“It won’t be enough, certainly for both states [Texas and Florida], to recover from their housing needs for homeowners and renters, but it’s a really good down payment,” says Diane Yentel, president and CEO of the National Low Income Housing Coalition. “It’s a pool of flexible funds that local communities can use to meet a variety of needs created by disasters. First after Hurricane Katrina, and pretty much every disaster since, there’s been an allocation of disaster CDBG funds.”

Vulnerable households may be among those likely to see recovery aid in Houston, South Florida, and beyond. By law, 70 percent of the CDBG-DR funds must go to low-income households. After previous natural disasters, Congress has adjusted this formula somewhat for relief appropriations; no such language holds in this bill.

At the same time, CDBG-DR funds typically go to homeowners, not renters. Some cities and states have used disaster funds to set up programs to rebuild or repair rental units, but individual renters rarely receive disaster CDBG funds to pay their rent. HUD’s Disaster Housing Assistance Programs (DHAP) includes disaster vouchers under the Disaster Voucher Program. This works typically follows a mission agreement between FEMA and HUD whereby the former reimburses the latter for disaster vouchers for renters.

The office of the HUD Assistant Secretary for Public and Indian Housing—the most senior political person who would oversee the department overseeing the DVP program—is currently vacant. The Trump administration has not nominated a candidate to fill this seat.

Congress has so far declined to take up the Trump administration on its efforts to slash HUD’s budget. If anything, leaders in the House and Senate may need to go to the mat for more disaster relief funds for the areas affected by the Harvey and Irma storms. Over the longer term, rebuilding over the long term will mean shoring up the things about CDBG that are working. But right now, Congress is taking the right steps to get aid flowing quickly.

“It often takes a lot of time even after the initial allocation from Congress for states and local communities to do [their] planning and put those dollars to use,” Yentel says.

About the Author

Most Popular

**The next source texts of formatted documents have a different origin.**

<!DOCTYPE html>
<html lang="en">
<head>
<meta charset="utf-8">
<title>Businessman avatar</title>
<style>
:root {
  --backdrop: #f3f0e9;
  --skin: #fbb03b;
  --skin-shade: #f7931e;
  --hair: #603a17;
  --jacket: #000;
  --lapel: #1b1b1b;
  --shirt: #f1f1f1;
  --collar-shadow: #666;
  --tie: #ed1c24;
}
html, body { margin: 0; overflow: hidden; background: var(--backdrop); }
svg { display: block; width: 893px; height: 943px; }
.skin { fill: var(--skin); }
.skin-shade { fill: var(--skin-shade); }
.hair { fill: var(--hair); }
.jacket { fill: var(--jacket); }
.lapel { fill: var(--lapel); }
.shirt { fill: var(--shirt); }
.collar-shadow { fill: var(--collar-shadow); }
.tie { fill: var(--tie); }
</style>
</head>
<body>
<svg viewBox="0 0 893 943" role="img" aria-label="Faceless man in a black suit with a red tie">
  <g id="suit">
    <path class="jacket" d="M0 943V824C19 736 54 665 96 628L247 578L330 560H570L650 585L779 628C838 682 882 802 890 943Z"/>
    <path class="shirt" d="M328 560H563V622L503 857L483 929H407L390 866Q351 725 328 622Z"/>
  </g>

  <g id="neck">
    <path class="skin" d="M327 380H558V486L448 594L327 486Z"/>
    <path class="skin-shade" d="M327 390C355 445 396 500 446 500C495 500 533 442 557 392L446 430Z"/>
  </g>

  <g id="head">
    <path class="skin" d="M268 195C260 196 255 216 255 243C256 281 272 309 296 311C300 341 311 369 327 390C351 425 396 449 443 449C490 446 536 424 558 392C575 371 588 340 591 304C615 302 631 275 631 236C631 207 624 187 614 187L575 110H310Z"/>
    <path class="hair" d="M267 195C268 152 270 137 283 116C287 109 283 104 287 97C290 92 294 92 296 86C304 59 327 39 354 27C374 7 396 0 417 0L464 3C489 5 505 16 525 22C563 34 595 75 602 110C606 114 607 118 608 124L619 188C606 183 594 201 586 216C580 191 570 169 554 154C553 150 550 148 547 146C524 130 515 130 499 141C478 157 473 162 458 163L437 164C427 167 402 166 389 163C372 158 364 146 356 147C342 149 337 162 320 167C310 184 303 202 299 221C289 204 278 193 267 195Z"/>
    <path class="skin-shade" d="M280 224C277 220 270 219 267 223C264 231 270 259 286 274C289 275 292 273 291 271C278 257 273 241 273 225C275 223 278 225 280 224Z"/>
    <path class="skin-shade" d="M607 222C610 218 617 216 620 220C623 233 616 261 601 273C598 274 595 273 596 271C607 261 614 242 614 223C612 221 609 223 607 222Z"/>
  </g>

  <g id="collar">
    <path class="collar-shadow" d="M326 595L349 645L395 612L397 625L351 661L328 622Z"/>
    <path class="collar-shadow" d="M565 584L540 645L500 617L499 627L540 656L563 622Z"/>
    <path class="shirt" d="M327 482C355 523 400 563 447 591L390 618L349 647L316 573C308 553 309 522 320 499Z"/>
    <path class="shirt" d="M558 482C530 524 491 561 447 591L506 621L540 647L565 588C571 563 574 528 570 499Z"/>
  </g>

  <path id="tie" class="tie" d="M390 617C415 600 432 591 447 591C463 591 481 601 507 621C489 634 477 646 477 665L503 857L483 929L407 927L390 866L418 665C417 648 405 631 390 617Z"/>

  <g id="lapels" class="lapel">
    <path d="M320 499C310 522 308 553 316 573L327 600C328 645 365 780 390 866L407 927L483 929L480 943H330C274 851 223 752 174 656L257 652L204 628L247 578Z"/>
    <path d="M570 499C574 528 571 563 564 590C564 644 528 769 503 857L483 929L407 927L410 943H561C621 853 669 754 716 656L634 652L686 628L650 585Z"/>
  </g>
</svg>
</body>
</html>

  1. Environment

    A 13,235-Mile Road Trip for 70-Degree Weather Every Day

    This year-long journey across the U.S. keeps you at consistent high temperatures.

  2. A woman walks down a city street across from a new apartment and condominium building.
    Design

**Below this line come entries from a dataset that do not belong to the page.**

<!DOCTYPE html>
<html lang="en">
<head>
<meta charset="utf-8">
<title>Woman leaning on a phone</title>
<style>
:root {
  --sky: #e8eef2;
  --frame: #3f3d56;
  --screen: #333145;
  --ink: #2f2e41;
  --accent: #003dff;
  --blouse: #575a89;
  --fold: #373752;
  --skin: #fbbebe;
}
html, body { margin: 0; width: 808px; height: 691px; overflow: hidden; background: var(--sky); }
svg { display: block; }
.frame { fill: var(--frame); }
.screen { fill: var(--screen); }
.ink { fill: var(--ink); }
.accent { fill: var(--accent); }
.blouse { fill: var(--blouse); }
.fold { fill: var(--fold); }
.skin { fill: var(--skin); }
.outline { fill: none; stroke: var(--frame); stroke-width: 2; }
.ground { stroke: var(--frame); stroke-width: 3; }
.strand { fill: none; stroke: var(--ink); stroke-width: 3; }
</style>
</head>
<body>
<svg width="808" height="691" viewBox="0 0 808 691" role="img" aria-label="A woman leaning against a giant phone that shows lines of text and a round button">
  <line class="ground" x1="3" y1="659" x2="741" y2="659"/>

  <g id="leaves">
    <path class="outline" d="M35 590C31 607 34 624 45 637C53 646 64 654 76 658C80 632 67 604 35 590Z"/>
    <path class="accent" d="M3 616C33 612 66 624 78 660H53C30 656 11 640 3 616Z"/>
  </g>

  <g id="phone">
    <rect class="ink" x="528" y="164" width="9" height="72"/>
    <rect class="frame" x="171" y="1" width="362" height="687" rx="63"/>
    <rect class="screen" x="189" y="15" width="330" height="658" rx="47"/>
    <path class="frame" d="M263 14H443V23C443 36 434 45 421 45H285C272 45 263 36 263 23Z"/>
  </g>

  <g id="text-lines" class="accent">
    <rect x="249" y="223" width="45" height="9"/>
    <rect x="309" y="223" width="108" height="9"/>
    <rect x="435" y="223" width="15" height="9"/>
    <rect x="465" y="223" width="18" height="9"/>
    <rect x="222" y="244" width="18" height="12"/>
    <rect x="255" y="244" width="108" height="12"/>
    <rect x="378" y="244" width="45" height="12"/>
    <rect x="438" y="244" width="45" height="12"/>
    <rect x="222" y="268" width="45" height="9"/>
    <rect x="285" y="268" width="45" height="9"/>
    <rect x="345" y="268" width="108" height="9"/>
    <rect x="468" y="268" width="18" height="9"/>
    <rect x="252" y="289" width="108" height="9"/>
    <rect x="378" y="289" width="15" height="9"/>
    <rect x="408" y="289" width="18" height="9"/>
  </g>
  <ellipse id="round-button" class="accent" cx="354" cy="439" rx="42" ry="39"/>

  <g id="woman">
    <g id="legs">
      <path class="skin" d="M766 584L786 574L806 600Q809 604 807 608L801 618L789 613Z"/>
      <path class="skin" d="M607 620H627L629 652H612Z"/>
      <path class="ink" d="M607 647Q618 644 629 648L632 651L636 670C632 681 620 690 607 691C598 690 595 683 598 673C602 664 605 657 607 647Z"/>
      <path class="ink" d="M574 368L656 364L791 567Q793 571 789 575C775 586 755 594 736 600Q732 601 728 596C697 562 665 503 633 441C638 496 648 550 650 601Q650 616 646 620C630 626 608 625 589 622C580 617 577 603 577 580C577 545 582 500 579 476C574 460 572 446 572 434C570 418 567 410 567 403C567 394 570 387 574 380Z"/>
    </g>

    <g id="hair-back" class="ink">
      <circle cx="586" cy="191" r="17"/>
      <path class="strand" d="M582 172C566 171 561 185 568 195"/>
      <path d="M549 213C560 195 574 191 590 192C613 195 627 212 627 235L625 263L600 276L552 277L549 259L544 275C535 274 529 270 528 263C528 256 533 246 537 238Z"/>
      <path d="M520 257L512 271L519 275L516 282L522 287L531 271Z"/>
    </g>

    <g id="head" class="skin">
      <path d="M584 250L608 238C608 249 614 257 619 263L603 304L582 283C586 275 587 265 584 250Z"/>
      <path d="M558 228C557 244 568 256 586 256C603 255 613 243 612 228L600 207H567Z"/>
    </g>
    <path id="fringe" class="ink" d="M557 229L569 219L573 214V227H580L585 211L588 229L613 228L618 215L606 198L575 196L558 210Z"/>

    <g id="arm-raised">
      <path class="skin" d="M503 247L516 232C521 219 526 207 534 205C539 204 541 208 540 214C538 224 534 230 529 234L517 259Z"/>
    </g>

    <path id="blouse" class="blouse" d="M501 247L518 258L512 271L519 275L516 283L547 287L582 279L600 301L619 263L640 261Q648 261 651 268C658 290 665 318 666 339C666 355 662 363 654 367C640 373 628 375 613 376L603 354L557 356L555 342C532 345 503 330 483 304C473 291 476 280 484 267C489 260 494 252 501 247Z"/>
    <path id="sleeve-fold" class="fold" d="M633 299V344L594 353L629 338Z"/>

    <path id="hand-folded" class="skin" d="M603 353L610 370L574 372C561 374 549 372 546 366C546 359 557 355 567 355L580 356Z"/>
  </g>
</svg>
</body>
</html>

    How Housing Supply Became the Most Controversial Issue in Urbanism

    New research has kicked off a war of words among urban scholars over the push for upzoning to increase cities’ housing supply.

  3. A photo of police officers sealing off trash bins prior to the Tokyo Marathon in Tokyo in 2015.
    Life

    Carefully, Japan Reconsiders the Trash Can

    The near-absence of public garbage bins in cities like Tokyo is both a security measure and a reflection of a cultural aversion to littering.

  4. A photo of a closed street in St. Louis
    Equity

    The Curious Tale of the St. Louis Street Barriers

    Thanks to an '80s mania for traffic calming, the St. Louis grid is broken by hundreds of bollards and cul-de-sacs. Critics say it’s time to get rid of them.

  5. Design

    Bringing New Life to Frank Lloyd Wright’s Lost Designs

    “I would love to model all of Wright's work, but it is immense,” says architect David Romero. “I do not know if during all my life I will have time.”